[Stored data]

══════════

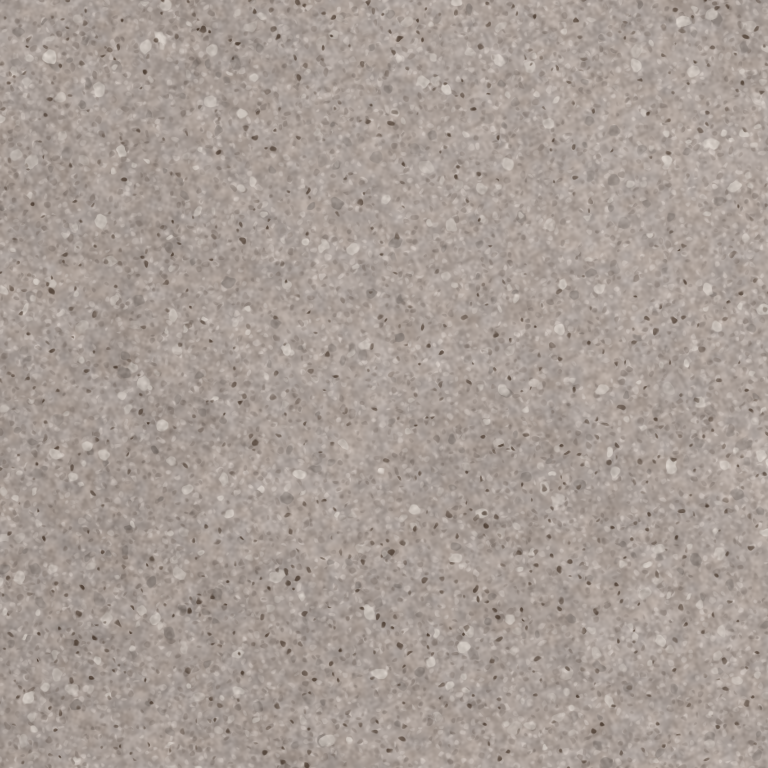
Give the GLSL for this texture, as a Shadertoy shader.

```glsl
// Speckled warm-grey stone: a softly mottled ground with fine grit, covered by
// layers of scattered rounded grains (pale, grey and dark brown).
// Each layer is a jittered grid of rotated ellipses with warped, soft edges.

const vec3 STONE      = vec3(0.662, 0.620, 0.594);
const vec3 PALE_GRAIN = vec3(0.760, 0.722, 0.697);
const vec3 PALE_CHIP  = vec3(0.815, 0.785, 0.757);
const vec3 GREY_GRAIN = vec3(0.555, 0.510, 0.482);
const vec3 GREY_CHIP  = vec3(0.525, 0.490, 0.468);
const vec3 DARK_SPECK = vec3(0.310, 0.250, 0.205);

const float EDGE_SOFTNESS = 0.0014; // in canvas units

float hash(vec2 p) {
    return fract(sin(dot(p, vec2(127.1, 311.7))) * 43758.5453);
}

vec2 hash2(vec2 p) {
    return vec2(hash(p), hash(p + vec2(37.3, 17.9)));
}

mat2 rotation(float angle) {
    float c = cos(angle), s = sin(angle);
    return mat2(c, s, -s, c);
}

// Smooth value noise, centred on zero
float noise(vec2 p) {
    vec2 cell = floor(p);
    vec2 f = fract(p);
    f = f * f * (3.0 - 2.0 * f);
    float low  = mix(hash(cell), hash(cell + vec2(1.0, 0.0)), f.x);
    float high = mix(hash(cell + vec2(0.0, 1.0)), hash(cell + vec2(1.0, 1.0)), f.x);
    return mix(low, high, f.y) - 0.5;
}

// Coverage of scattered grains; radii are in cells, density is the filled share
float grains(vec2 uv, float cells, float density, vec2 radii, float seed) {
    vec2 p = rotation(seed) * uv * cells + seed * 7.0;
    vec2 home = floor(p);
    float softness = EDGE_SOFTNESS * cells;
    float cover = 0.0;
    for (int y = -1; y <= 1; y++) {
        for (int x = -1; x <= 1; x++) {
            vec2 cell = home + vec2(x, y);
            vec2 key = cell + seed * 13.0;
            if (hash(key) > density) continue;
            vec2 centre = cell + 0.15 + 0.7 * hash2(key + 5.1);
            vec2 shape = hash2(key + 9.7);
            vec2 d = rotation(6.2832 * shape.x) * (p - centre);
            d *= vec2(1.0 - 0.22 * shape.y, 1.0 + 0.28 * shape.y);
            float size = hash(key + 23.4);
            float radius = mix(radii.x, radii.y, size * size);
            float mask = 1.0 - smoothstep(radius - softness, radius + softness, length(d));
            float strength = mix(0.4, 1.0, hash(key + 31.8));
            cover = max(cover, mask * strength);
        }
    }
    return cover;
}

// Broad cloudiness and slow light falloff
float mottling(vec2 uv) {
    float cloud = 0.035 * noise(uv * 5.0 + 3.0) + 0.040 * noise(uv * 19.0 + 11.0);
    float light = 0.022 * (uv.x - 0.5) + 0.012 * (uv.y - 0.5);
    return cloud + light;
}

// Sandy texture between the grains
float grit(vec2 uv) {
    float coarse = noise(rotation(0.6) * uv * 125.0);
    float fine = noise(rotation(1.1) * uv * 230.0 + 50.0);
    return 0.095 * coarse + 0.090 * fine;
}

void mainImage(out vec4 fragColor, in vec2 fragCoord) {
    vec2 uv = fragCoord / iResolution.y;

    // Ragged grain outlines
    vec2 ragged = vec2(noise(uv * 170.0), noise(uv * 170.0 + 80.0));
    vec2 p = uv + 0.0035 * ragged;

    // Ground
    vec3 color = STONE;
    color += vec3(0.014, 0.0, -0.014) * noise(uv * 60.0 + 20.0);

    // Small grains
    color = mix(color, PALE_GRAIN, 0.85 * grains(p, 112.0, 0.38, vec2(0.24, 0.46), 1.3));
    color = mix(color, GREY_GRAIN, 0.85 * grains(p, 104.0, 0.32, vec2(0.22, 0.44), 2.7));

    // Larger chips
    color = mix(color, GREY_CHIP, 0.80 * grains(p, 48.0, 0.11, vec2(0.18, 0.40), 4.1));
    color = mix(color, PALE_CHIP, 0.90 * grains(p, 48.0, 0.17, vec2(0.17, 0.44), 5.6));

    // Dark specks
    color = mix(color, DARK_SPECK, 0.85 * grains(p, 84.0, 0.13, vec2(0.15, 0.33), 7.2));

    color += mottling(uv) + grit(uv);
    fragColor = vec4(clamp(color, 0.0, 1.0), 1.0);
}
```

══════════

- _EXERCISE DETAILS_
Retype all records exactly as shown above, images excluded.

- _FINAL ANSWER_
Give the GLSL for this texture, as a Shadertoy shader.

```glsl
// Speckled warm-grey stone: a softly mottled ground with fine grit, covered by
// layers of scattered rounded grains (pale, grey and dark brown).
// Each layer is a jittered grid of rotated ellipses with warped, soft edges.

const vec3 STONE      = vec3(0.662, 0.620, 0.594);
const vec3 PALE_GRAIN = vec3(0.760, 0.722, 0.697);
const vec3 PALE_CHIP  = vec3(0.815, 0.785, 0.757);
const vec3 GREY_GRAIN = vec3(0.555, 0.510, 0.482);
const vec3 GREY_CHIP  = vec3(0.525, 0.490, 0.468);
const vec3 DARK_SPECK = vec3(0.310, 0.250, 0.205);

const float EDGE_SOFTNESS = 0.0014; // in canvas units

float hash(vec2 p) {
    return fract(sin(dot(p, vec2(127.1, 311.7))) * 43758.5453);
}

vec2 hash2(vec2 p) {
    return vec2(hash(p), hash(p + vec2(37.3, 17.9)));
}

mat2 rotation(float angle) {
    float c = cos(angle), s = sin(angle);
    return mat2(c, s, -s, c);
}

// Smooth value noise, centred on zero
float noise(vec2 p) {
    vec2 cell = floor(p);
    vec2 f = fract(p);
    f = f * f * (3.0 - 2.0 * f);
    float low  = mix(hash(cell), hash(cell + vec2(1.0, 0.0)), f.x);
    float high = mix(hash(cell + vec2(0.0, 1.0)), hash(cell + vec2(1.0, 1.0)), f.x);
    return mix(low, high, f.y) - 0.5;
}

// Coverage of scattered grains; radii are in cells, density is the filled share
float grains(vec2 uv, float cells, float density, vec2 radii, float seed) {
    vec2 p = rotation(seed) * uv * cells + seed * 7.0;
    vec2 home = floor(p);
    float softness = EDGE_SOFTNESS * cells;
    float cover = 0.0;
    for (int y = -1; y <= 1; y++) {
        for (int x = -1; x <= 1; x++) {
            vec2 cell = home + vec2(x, y);
            vec2 key = cell + seed * 13.0;
            if (hash(key) > density) continue;
            vec2 centre = cell + 0.15 + 0.7 * hash2(key + 5.1);
            vec2 shape = hash2(key + 9.7);
            vec2 d = rotation(6.2832 * shape.x) * (p - centre);
            d *= vec2(1.0 - 0.22 * shape.y, 1.0 + 0.28 * shape.y);
            float size = hash(key + 23.4);
            float radius = mix(radii.x, radii.y, size * size);
            float mask = 1.0 - smoothstep(radius - softness, radius + softness, length(d));
            float strength = mix(0.4, 1.0, hash(key + 31.8));
            cover = max(cover, mask * strength);
        }
    }
    return cover;
}

// Broad cloudiness and slow light falloff
float mottling(vec2 uv) {
    float cloud = 0.035 * noise(uv * 5.0 + 3.0) + 0.040 * noise(uv * 19.0 + 11.0);
    float light = 0.022 * (uv.x - 0.5) + 0.012 * (uv.y - 0.5);
    return cloud + light;
}

// Sandy texture between the grains
float grit(vec2 uv) {
    float coarse = noise(rotation(0.6) * uv * 125.0);
    float fine = noise(rotation(1.1) * uv * 230.0 + 50.0);
    return 0.095 * coarse + 0.090 * fine;
}

void mainImage(out vec4 fragColor, in vec2 fragCoord) {
    vec2 uv = fragCoord / iResolution.y;

    // Ragged grain outlines
    vec2 ragged = vec2(noise(uv * 170.0), noise(uv * 170.0 + 80.0));
    vec2 p = uv + 0.0035 * ragged;

    // Ground
    vec3 color = STONE;
    color += vec3(0.014, 0.0, -0.014) * noise(uv * 60.0 + 20.0);

    // Small grains
    color = mix(color, PALE_GRAIN, 0.85 * grains(p, 112.0, 0.38, vec2(0.24, 0.46), 1.3));
    color = mix(color, GREY_GRAIN, 0.85 * grains(p, 104.0, 0.32, vec2(0.22, 0.44), 2.7));

    // Larger chips
    color = mix(color, GREY_CHIP, 0.80 * grains(p, 48.0, 0.11, vec2(0.18, 0.40), 4.1));
    color = mix(color, PALE_CHIP, 0.90 * grains(p, 48.0, 0.17, vec2(0.17, 0.44), 5.6));

    // Dark specks
    color = mix(color, DARK_SPECK, 0.85 * grains(p, 84.0, 0.13, vec2(0.15, 0.33), 7.2));

    color += mottling(uv) + grit(uv);
    fragColor = vec4(clamp(color, 0.0, 1.0), 1.0);
}
```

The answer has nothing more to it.